Segment Start: DATA RECORDS

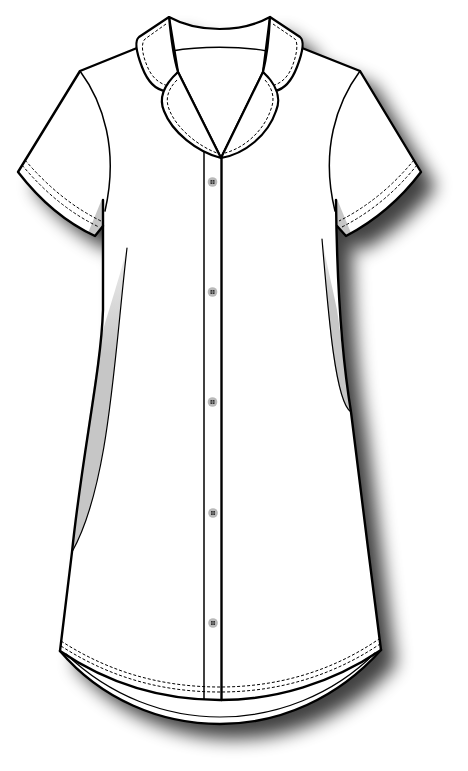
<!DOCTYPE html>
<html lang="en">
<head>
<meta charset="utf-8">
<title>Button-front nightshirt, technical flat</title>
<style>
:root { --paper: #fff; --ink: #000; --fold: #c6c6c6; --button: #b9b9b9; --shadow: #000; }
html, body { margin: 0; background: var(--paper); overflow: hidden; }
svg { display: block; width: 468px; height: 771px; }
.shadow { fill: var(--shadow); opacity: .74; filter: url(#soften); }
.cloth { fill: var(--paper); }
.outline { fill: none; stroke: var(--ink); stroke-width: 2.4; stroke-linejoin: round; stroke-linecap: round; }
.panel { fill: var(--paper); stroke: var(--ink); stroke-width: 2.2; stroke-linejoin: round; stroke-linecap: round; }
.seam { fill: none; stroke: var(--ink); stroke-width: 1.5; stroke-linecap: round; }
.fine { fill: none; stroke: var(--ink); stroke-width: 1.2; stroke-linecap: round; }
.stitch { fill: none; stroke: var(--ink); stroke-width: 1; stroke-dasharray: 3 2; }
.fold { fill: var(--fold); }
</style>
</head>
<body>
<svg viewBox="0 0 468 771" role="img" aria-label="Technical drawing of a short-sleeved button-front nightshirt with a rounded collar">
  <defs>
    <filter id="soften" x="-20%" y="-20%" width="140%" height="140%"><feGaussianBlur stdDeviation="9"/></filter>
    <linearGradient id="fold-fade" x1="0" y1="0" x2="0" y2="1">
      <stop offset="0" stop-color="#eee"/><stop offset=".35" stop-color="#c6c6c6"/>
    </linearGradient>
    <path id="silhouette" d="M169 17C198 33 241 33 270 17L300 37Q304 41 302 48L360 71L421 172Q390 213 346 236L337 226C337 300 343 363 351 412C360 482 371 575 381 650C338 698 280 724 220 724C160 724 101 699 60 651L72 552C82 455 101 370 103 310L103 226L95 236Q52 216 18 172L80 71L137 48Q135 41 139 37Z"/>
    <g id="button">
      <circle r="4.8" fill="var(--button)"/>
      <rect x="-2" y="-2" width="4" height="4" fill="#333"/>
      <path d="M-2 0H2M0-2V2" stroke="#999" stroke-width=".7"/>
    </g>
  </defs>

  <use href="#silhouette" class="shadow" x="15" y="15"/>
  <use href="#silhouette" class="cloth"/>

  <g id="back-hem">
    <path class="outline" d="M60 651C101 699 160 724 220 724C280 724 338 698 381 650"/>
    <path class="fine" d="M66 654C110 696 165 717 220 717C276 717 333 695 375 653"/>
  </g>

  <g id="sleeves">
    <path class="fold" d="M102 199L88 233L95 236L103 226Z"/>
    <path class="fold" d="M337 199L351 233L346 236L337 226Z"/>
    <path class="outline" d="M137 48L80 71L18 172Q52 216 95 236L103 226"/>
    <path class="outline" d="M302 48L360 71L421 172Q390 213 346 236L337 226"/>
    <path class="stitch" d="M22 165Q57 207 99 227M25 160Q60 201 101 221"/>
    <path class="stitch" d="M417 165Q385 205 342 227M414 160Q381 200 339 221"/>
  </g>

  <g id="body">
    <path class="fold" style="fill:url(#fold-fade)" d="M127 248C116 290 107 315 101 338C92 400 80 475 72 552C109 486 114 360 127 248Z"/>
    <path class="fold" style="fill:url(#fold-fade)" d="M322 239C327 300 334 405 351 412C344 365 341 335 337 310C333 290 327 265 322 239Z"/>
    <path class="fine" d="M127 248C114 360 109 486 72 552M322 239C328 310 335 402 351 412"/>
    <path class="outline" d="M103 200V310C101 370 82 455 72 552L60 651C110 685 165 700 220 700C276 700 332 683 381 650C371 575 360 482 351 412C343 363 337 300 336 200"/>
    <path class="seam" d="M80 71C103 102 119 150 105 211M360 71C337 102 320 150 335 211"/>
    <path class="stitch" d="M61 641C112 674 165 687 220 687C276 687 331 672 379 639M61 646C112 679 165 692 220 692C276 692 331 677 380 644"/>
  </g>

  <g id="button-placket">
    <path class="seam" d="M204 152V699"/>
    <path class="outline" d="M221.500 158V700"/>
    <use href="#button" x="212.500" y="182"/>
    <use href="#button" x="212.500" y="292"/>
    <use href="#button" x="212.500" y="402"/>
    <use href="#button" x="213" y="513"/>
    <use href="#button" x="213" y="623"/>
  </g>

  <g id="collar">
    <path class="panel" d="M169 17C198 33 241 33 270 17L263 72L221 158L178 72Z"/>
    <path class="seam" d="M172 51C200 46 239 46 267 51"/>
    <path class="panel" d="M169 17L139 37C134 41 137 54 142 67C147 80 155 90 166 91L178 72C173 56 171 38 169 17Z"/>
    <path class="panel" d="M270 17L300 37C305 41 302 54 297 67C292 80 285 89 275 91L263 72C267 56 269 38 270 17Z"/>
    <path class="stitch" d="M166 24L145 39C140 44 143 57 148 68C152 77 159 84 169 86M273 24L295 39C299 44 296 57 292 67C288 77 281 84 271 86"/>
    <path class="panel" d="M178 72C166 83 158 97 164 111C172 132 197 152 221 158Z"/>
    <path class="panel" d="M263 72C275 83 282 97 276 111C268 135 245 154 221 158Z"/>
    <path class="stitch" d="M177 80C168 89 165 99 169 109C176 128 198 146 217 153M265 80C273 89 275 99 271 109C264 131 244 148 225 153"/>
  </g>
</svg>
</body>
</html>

Segment End: DATA RECORDS
Segment Start: DATA RECORDS

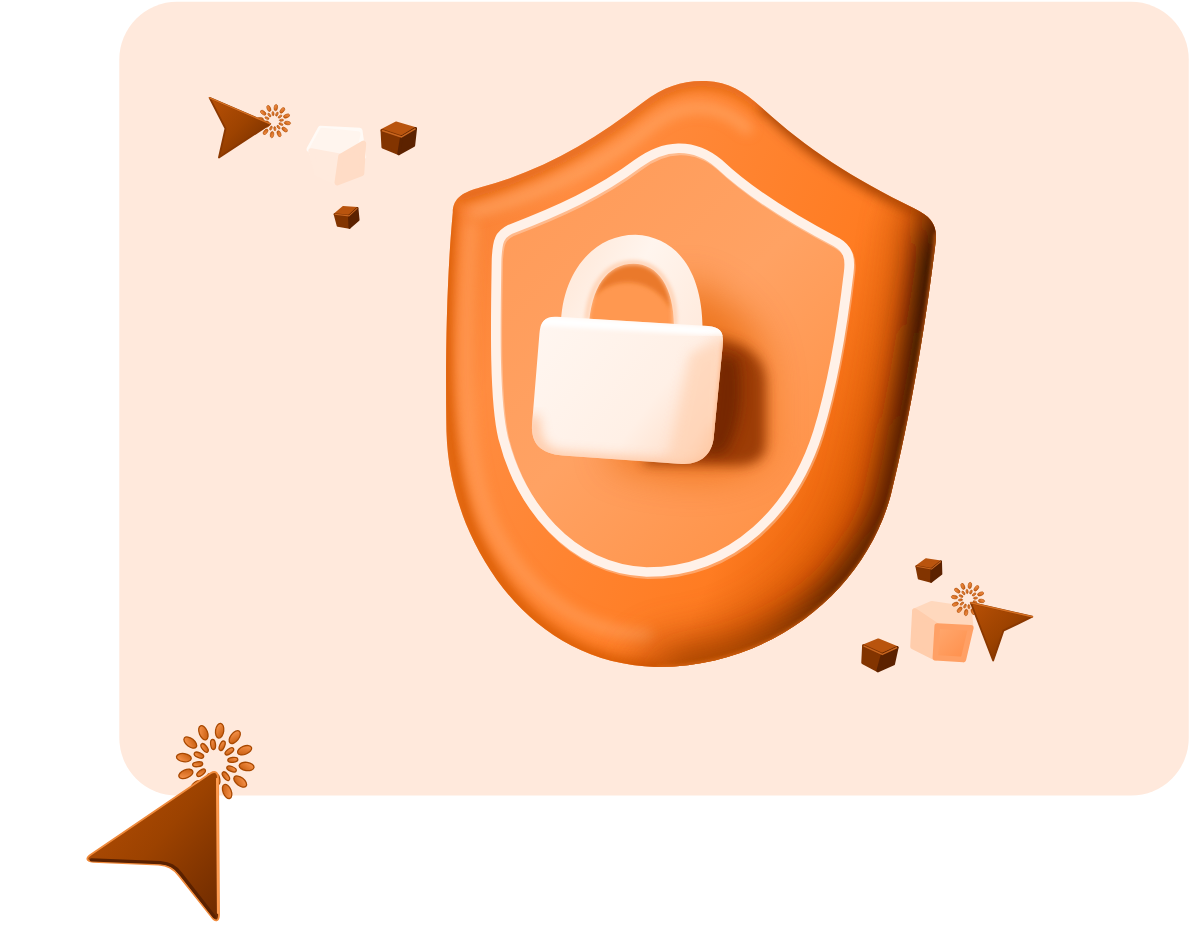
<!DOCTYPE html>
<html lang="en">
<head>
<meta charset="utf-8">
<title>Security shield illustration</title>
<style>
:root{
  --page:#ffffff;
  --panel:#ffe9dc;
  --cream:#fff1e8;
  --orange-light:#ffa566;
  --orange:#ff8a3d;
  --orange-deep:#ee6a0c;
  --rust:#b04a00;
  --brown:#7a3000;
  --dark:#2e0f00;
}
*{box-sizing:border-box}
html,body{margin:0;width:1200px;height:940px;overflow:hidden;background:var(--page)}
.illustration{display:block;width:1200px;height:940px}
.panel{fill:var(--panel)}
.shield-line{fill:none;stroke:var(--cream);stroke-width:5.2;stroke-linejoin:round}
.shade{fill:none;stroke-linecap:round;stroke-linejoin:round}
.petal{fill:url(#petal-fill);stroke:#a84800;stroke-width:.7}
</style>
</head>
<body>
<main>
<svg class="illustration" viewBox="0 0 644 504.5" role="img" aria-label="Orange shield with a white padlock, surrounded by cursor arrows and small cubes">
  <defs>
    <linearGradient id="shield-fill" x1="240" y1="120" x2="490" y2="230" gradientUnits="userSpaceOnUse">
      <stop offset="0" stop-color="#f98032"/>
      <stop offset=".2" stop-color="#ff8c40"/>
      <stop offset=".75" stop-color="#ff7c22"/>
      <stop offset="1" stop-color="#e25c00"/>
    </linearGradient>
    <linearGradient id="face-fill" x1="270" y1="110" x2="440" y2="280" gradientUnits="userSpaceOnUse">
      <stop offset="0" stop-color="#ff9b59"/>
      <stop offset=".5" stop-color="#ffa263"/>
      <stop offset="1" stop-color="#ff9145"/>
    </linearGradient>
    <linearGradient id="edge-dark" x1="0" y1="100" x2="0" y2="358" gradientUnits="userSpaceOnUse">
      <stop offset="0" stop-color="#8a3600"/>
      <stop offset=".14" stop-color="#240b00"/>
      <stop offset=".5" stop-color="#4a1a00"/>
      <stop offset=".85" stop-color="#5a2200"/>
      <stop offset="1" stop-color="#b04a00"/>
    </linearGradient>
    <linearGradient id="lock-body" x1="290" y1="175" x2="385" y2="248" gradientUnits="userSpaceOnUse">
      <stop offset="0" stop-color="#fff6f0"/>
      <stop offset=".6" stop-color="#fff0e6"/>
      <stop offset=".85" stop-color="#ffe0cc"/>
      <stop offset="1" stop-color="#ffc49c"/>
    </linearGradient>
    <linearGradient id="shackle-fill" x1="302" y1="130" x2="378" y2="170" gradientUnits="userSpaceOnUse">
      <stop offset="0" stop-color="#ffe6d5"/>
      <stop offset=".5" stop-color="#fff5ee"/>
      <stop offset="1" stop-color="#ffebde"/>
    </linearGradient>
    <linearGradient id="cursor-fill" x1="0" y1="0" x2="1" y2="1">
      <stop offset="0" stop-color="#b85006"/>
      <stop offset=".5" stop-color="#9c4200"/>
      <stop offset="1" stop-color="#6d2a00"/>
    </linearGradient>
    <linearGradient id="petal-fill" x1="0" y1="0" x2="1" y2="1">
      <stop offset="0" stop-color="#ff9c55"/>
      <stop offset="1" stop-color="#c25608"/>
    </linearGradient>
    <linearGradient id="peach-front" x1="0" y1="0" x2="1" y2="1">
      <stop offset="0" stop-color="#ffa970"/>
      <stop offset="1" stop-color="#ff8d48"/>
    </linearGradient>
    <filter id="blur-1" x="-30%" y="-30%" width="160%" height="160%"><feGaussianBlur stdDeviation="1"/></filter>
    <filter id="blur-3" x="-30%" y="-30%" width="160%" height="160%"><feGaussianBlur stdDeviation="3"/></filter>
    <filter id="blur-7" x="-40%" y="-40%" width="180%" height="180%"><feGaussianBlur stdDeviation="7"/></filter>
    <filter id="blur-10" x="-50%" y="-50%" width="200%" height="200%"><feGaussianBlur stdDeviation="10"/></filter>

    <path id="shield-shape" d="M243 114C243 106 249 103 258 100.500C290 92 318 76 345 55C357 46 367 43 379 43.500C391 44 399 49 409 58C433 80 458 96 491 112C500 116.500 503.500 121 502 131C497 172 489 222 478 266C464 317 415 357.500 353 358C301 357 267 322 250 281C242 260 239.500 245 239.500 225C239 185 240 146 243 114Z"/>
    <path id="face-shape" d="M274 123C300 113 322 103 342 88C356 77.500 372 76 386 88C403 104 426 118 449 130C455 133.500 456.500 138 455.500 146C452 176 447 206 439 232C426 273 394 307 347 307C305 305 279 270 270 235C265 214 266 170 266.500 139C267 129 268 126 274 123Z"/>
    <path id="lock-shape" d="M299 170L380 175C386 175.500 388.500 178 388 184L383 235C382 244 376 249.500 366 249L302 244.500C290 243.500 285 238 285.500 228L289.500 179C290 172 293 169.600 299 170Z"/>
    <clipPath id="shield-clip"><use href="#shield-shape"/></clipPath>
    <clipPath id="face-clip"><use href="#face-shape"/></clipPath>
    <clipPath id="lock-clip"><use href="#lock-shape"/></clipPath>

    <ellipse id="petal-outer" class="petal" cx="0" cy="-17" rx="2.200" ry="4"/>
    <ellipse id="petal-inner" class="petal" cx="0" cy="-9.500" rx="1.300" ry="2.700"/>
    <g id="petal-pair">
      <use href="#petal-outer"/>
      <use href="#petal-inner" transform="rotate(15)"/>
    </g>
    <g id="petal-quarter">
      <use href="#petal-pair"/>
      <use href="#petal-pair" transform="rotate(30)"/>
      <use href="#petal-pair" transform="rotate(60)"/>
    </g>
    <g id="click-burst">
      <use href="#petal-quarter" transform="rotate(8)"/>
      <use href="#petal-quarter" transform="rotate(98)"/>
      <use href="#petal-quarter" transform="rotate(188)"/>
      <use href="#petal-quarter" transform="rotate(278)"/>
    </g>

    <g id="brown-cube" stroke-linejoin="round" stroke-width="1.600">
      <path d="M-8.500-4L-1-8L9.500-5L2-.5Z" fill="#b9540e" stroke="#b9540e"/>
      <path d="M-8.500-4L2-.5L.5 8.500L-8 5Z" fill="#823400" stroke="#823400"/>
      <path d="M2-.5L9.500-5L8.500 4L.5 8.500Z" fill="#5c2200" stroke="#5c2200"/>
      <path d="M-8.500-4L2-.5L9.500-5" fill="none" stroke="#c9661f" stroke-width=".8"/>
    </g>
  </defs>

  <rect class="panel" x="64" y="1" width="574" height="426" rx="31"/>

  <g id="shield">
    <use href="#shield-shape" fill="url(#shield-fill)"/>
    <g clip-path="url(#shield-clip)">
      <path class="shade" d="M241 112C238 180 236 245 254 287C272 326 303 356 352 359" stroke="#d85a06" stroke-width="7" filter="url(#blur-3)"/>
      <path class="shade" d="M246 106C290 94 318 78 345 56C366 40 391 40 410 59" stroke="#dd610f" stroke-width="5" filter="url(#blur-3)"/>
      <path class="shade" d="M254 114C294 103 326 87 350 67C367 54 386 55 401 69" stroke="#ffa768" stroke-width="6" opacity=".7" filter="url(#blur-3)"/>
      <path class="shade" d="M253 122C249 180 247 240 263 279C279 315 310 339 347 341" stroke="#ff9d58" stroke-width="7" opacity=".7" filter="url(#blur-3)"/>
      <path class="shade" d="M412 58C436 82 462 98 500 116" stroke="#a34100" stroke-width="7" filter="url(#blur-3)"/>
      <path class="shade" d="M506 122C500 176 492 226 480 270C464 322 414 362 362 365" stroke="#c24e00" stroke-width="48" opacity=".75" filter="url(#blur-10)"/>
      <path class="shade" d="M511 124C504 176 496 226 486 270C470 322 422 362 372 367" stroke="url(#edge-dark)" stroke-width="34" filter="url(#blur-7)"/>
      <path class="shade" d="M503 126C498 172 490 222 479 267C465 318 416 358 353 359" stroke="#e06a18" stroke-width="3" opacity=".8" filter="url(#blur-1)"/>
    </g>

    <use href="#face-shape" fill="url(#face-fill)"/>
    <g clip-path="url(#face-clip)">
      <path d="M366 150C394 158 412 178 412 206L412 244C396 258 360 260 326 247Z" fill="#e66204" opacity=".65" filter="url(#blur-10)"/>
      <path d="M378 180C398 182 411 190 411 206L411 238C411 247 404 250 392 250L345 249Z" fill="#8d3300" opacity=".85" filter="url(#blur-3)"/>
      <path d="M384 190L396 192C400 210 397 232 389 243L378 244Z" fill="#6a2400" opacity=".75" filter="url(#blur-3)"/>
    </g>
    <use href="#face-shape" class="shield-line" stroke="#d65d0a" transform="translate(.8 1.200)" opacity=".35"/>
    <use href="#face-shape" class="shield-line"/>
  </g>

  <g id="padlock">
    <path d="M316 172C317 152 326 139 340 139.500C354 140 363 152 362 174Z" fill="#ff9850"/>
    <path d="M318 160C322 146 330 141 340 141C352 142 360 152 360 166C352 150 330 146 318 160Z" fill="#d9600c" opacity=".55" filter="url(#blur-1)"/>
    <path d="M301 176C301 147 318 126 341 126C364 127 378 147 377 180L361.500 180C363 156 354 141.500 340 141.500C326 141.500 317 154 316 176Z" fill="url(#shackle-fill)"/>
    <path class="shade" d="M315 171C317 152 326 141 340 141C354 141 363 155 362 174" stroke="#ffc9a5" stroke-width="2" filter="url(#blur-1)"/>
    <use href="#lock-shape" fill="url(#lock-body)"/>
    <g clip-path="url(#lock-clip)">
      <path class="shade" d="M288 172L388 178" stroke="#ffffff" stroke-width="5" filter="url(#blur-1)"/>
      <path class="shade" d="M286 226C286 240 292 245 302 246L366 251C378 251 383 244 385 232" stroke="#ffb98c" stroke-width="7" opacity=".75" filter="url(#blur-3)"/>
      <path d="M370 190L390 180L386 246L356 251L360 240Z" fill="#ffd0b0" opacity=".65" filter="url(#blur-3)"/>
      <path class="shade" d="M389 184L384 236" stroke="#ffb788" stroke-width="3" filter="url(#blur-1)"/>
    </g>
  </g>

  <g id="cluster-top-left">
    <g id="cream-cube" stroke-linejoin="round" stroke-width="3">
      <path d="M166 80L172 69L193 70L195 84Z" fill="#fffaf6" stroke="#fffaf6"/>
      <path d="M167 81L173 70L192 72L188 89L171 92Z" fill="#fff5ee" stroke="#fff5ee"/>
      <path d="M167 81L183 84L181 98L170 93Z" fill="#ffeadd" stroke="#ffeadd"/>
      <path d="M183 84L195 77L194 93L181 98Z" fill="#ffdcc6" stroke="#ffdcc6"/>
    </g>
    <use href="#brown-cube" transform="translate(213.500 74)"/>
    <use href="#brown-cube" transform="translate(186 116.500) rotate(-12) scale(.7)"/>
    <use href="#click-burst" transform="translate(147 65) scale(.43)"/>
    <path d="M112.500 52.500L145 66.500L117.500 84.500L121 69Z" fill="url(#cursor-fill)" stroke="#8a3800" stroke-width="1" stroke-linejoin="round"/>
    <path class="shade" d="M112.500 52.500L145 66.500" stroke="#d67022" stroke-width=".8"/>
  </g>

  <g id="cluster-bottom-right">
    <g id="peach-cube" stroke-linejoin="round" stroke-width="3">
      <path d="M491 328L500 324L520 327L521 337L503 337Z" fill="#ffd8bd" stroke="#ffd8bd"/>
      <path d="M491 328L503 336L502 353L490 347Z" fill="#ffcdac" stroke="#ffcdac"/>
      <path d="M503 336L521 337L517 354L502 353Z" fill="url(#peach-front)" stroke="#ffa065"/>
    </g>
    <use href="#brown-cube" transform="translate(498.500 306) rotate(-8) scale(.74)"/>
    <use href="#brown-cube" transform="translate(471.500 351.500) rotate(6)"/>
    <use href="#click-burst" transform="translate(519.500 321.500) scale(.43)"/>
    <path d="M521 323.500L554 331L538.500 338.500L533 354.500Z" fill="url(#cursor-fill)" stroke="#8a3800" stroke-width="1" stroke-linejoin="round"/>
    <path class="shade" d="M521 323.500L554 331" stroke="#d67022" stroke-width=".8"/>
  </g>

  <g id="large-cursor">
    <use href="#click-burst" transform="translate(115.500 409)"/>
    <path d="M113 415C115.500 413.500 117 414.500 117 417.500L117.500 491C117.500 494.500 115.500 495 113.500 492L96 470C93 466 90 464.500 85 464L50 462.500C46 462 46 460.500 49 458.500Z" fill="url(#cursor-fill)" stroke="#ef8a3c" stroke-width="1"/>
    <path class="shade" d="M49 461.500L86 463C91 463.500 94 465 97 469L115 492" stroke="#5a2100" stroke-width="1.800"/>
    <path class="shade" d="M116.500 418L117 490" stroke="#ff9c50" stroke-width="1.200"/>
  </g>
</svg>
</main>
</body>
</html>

Segment End: DATA RECORDS

PROBLEM STATEMENT =
Wherever the string "page" appears in a line above, copy that line.

OUTPUT FOR THIS EXERCISE =
  --page:#ffffff;
html,body{margin:0;width:1200px;height:940px;overflow:hidden;background:var(--page)}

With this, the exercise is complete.